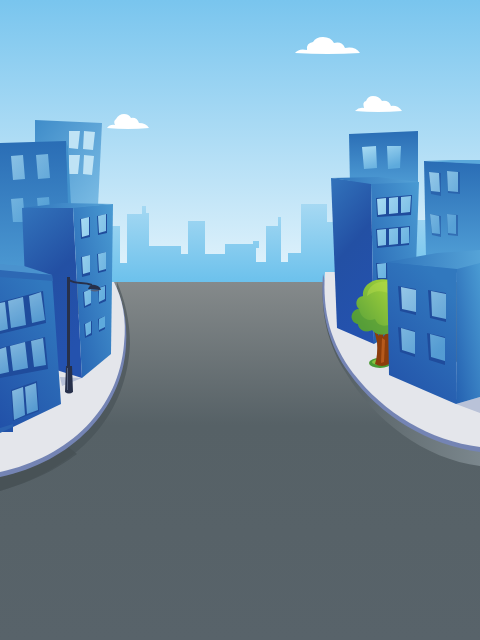
<!DOCTYPE html>
<html lang="en">
<head>
<meta charset="utf-8">
<title>City street</title>
<style>
:root {
  --sky-top: #79c5ee; --sky-low: #e4f4fc;
  --far-top: #a9daf3; --far-low: #6cc1ec;
  --road-top: #858a8b; --road-low: #566166;
  --walk: #e4e6eb; --curb: #7484b4; --curb-shade: #465155;
  --navy: #2350a4; --blue: #2c6fb9; --light: #55a3d7;
  --glass: #93cfee; --glass-deep: #5eaadc; --reveal: #1f4c9c;
  --lamp: #27304a; --leaf: #7dba35; --trunk: #8c3d0c;
}
html, body { margin: 0; overflow: hidden; }
svg { display: block; width: 480px; height: 640px; }
.walk { fill: var(--walk); }
.curb { fill: var(--curb); }
.curb-shade { fill: var(--curb-shade); }
.cloud { fill: #fff; }
.glass { fill: url(#glass); }
.reveal { fill: var(--reveal); }
.ground-shade { fill: #b9c2d8; }
</style>
</head>
<body>
<svg viewBox="0 0 480 640" role="img" aria-label="Empty city street curving between blue buildings">
<defs>
  <linearGradient id="sky" x2="0" y2="1"><stop stop-color="var(--sky-top)"/><stop offset="1" stop-color="var(--sky-low)"/></linearGradient>
  <linearGradient id="skyline" gradientUnits="userSpaceOnUse" x1="0" y1="200" x2="0" y2="282"><stop stop-color="var(--far-top)"/><stop offset="1" stop-color="var(--far-low)"/></linearGradient>
  <linearGradient id="road" x2="0" y2="1"><stop stop-color="var(--road-top)"/><stop offset=".4" stop-color="var(--road-low)"/><stop offset="1" stop-color="#58636a"/></linearGradient>
  <linearGradient id="front" x1="0" y1="1" x2=".5" y2="0"><stop stop-color="#2150a8"/><stop offset="1" stop-color="#3178be"/></linearGradient>
  <linearGradient id="front-deep" x2=".3" y2="1"><stop stop-color="#3273bb"/><stop offset=".5" stop-color="var(--navy)"/><stop offset="1" stop-color="#2452ae"/></linearGradient>
  <linearGradient id="side" x1="1" y1="0" x2="0" y2="1"><stop stop-color="#4a9bd3"/><stop offset="1" stop-color="#2460b0"/></linearGradient>
  <linearGradient id="haze" x1="0" y1="0" x2="1" y2="1"><stop stop-color="#3f8cc9"/><stop offset="1" stop-color="#7cbde5"/></linearGradient>
  <linearGradient id="haze-deep" x2="0" y2="1"><stop stop-color="#2a6db5"/><stop offset="1" stop-color="#4f9dd5"/></linearGradient>
  <linearGradient id="roof" x2="1" y2="0"><stop stop-color="#2f73bb"/><stop offset="1" stop-color="var(--light)"/></linearGradient>
  <linearGradient id="glass" x2=".6" y2="1"><stop stop-color="#a9dcf4"/><stop offset="1" stop-color="var(--glass-deep)"/></linearGradient>
  <linearGradient id="foliage" x1="1" x2="0" y2="1"><stop stop-color="#a8d63a"/><stop offset="1" stop-color="#4f9a3a"/></linearGradient>
  <linearGradient id="shade-right" x2="1" y2="0"><stop stop-color="#515b5f"/><stop offset="1" stop-color="#7b878d"/></linearGradient>
</defs>

<g id="background">
  <rect width="480" height="283" fill="url(#sky)"/>
  <g class="cloud">
    <path d="M295 53Q299 48 307 50Q306 43 313 42Q316 37 323 37Q331 37 334 43Q342 41 345 48Q355 46 360 53Q328 55 295 53Z"/>
    <path d="M355 111Q359 107 364 108Q362 102 366 101Q368 96 373 96Q379 96 382 101Q389 100 391 106Q398 105 402 111Q378 113 355 111Z"/>
    <path d="M107 128Q110 124 115 125Q113 121 116 119Q119 114 124 114Q129 114 131 118Q137 117 139 123Q146 123 149 128Q128 130 107 128Z"/>
  </g>
  <path fill="url(#skyline)" d="M95 282V226H120V263H127V214H142V206H146V213H149V246H181V254H188V221H205V254H225V244H253V241H259V248H256V262H266V226H278V217H281V262H288V253H301V204H327V222H335V282ZM415 282V220H428V282Z"/>
</g>

<g id="street">
  <rect y="282" width="480" height="358" fill="url(#road)"/>
  <path class="curb-shade" opacity=".6" d="M117 282C125 300 130 322 130 344C127 410 86 465 0 491V470L116 380Z"/>
  <path class="curb-shade" d="M0 491C35 481 58 468 77 454L60 440L0 470Z" opacity=".7"/>
  <path class="curb" d="M114 282C122 298 128 320 126 346C122 410 72 462 0 477V460L110 340Z"/>
  <path class="walk" d="M108 282H114C122 298 127 318 124 344C119 408 70 457 0 472V400Z"/>
  <path fill="url(#shade-right)" d="M323 282C321 312 327 344 346 373C374 420 424 459 480 466V440L340 330Z"/>
  <path class="curb" d="M323 274C320 312 329 346 349 373C380 416 428 445 480 452V430L340 330Z"/>
  <path class="walk" d="M325 272H340L480 380V447C430 441 384 413 353 373C331 344 322 312 325 272Z"/>
  <path class="ground-shade" d="M60 377L82 378L62 386ZM456 404L480 397V413Z"/>
</g>

<g id="left-buildings">
  <g id="left-rear-tower">
    <path fill="url(#haze)" d="M35 120L102 123L98 206H35Z"/>
    <path fill="#bfe3f5" d="M69 131H80L78 149L69 148ZM84 131L95 132L93 150L83 149ZM69 155H80L78 174H69ZM84 155L94 156L92 175L83 174Z"/>
  </g>
  <g id="left-middle-block">
    <path fill="url(#haze-deep)" d="M0 143L66 141L69 208L40 285H0Z"/>
    <path fill="#4291cc" d="M66 141L68 147L71 206H68Z"/>
    <path class="glass" opacity=".75" d="M11 156L23 155L25 179L13 180ZM36 155L48 154L50 178L38 179ZM11 199L23 198L25 222L13 222ZM37 198L49 197L50 210H38Z"/>
  </g>
  <g id="left-tall-block">
    <path fill="url(#front-deep)" d="M22 208H73L82 378L50 368L25 280Z"/>
    <path fill="url(#side)" d="M73 207L113 204L111 354L82 378Z"/>
    <path fill="url(#roof)" d="M22 208L62 203L113 204L73 208Z"/>
    <path class="reveal" d="M80 219L90 217V237L81 239ZM97 216L107 214V233L98 235ZM81 257L90 255V275L82 277ZM97 254L106 252V271L98 273ZM83 292L91 289V305L84 308ZM98 288L106 285V301L99 304ZM84 324L92 321V335L85 338ZM98 319L105 316V329L99 332Z"/>
    <path class="glass" d="M81 219L89 217V235L82 237ZM98 216L106 214V231L99 233ZM82 257L90 255V272L83 274ZM98 254L106 252V269L99 271ZM84 292L91 289V303L85 306ZM99 288L105 286V299L99 302ZM85 324L91 321V333L86 336ZM99 319L105 316V327L99 330Z"/>
  </g>
  <g id="left-shop">
    <path fill="url(#front)" d="M0 268L52 275L61 404L13 427V432H0Z"/>
    <path fill="#4a92ce" d="M0 264L24 266L52 275L0 271Z"/>
    <path fill="#2d68b4" d="M0 270L52 275L53 281L0 277Z"/>
    <path class="reveal" d="M0 302L43 291L46 323L0 334ZM0 348L45 337L48 369L0 378ZM11 390L37 381L39 411L13 421Z"/>
    <g class="glass" opacity=".8">
      <path d="M0 303L5 302L8 329L0 331ZM8 301L23 297L26 325L11 328ZM29 296L41 292L45 320L32 323Z"/>
      <path d="M0 349L6 347L9 372L0 374ZM10 346L25 342L28 368L13 371ZM31 341L43 338L46 365L34 367Z"/>
      <path d="M12 391L23 387L25 415L14 420ZM25 387L36 383L38 410L27 414Z"/>
    </g>
    <path fill="#2b62b0" d="M0 428L13 424V427L0 433Z"/>
  </g>
</g>

<g id="street-lamp">
  <path d="M69 368V280C77 285 83 281 92 285" fill="none" stroke="var(--lamp)" stroke-width="2"/>
  <path fill="var(--lamp)" d="M67 277H70V366H72L73 392Q69 395 65 392L66 366H67ZM88 289Q90 284 95 285Q100 286 101 290Z"/>
  <path fill="#55617c" d="M90 290H100Q95 293 90 290ZM67 368H68V390H67Z"/>
</g>

<g id="right-rear-buildings">
  <g id="right-rear-tower">
    <path fill="url(#haze-deep)" d="M349 134L418 131V186H350Z"/>
    <path class="glass" d="M362 147L376 146L377 168L364 169ZM387 146L401 146L400 168L388 169Z"/>
  </g>
  <g id="right-edge-tower">
    <path fill="url(#haze-deep)" d="M424 161L480 163V258H426Z"/>
    <path fill="#5aa8db" d="M424 161L452 160H480V164Z"/>
    <path class="reveal" opacity=".5" d="M429 172L441 173V196L431 194ZM447 171L460 172V194L448 193ZM430 214L441 216V237L432 235ZM447 214L458 215V236L448 235Z"/>
    <path class="glass" opacity=".85" d="M429 172L439 173L440 192L431 191ZM447 171L458 172V192L448 191ZM430 214L439 216L440 234L432 233ZM447 214L456 215V234L448 233Z"/>
  </g>
</g>

<g id="right-tall-block">
  <path fill="url(#front-deep)" d="M331 178L371 183L374 344L337 328Z"/>
  <path fill="url(#side)" d="M371 183L419 182L414 320L374 344Z"/>
  <path fill="url(#roof)" d="M331 178L378 177L419 182L371 184Z"/>
  <path class="reveal" d="M376 198L412 195L411 215L377 217ZM376 229L410 226L409 245L377 248ZM376 263H392V280H377Z"/>
  <path class="glass" d="M377 199L386 198V214L378 215ZM389 198L398 197V213L389 214ZM401 197L411 196L410 212L401 213ZM377 230L386 229V245L378 246ZM389 229L398 228V244L389 245ZM401 228L409 227V243L401 244ZM377 264L386 263V278H378Z"/>
</g>

<g id="tree">
  <ellipse cx="380" cy="363" rx="11" ry="5" fill="#4a9b35"/>
  <ellipse cx="380" cy="362" rx="8" ry="3" fill="#86c440"/>
  <path fill="var(--trunk)" d="M373 326L379 336L380 328H384L383 337L389 330V364Q382 368 375 364Q378 355 377 342Z"/>
  <path fill="#b6591c" d="M382 338L385 340L384 362L381 363Z"/>
  <path fill="url(#foliage)" d="M390 280C378 277 362 282 363 296C355 297 355 306 359 309C350 310 349 322 358 324C359 331 367 333 372 330C377 336 386 335 392 332Z"/>
  <path fill="#4d9838" opacity=".55" d="M359 309C350 310 349 322 358 324C359 331 367 333 372 330C377 336 386 335 392 332V324C382 328 377 324 375 319C366 322 361 317 359 309Z"/>
  <path fill="#bfe150" opacity=".4" d="M390 282C378 280 368 285 367 296C374 290 382 290 390 294Z"/>
</g>

<g id="right-corner-block">
  <path fill="url(#front)" d="M387 262L457 268L456 404L389 375Z"/>
  <path fill="url(#side)" d="M457 268L480 262V397L456 404Z"/>
  <path fill="url(#roof)" d="M387 262L437 253L480 250V263L457 269Z"/>
  <path class="reveal" d="M398 286L416 289V315L400 311ZM428 290L446 293V322L430 318ZM398 327L415 331V357L400 352ZM427 333L445 337V365L429 360Z"/>
  <path class="glass" opacity=".85" d="M401 287L416 290V312L402 309ZM431 291L446 294V319L432 316ZM401 328L415 332V354L402 350ZM430 334L445 338V361L431 357Z"/>
</g>
</svg>
</body>
</html>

==============================

__TASK BRIEF__: Lines holding the word "right" in the records above: how many are there? Answer with the number only.

__FINAL ANSWER__: 7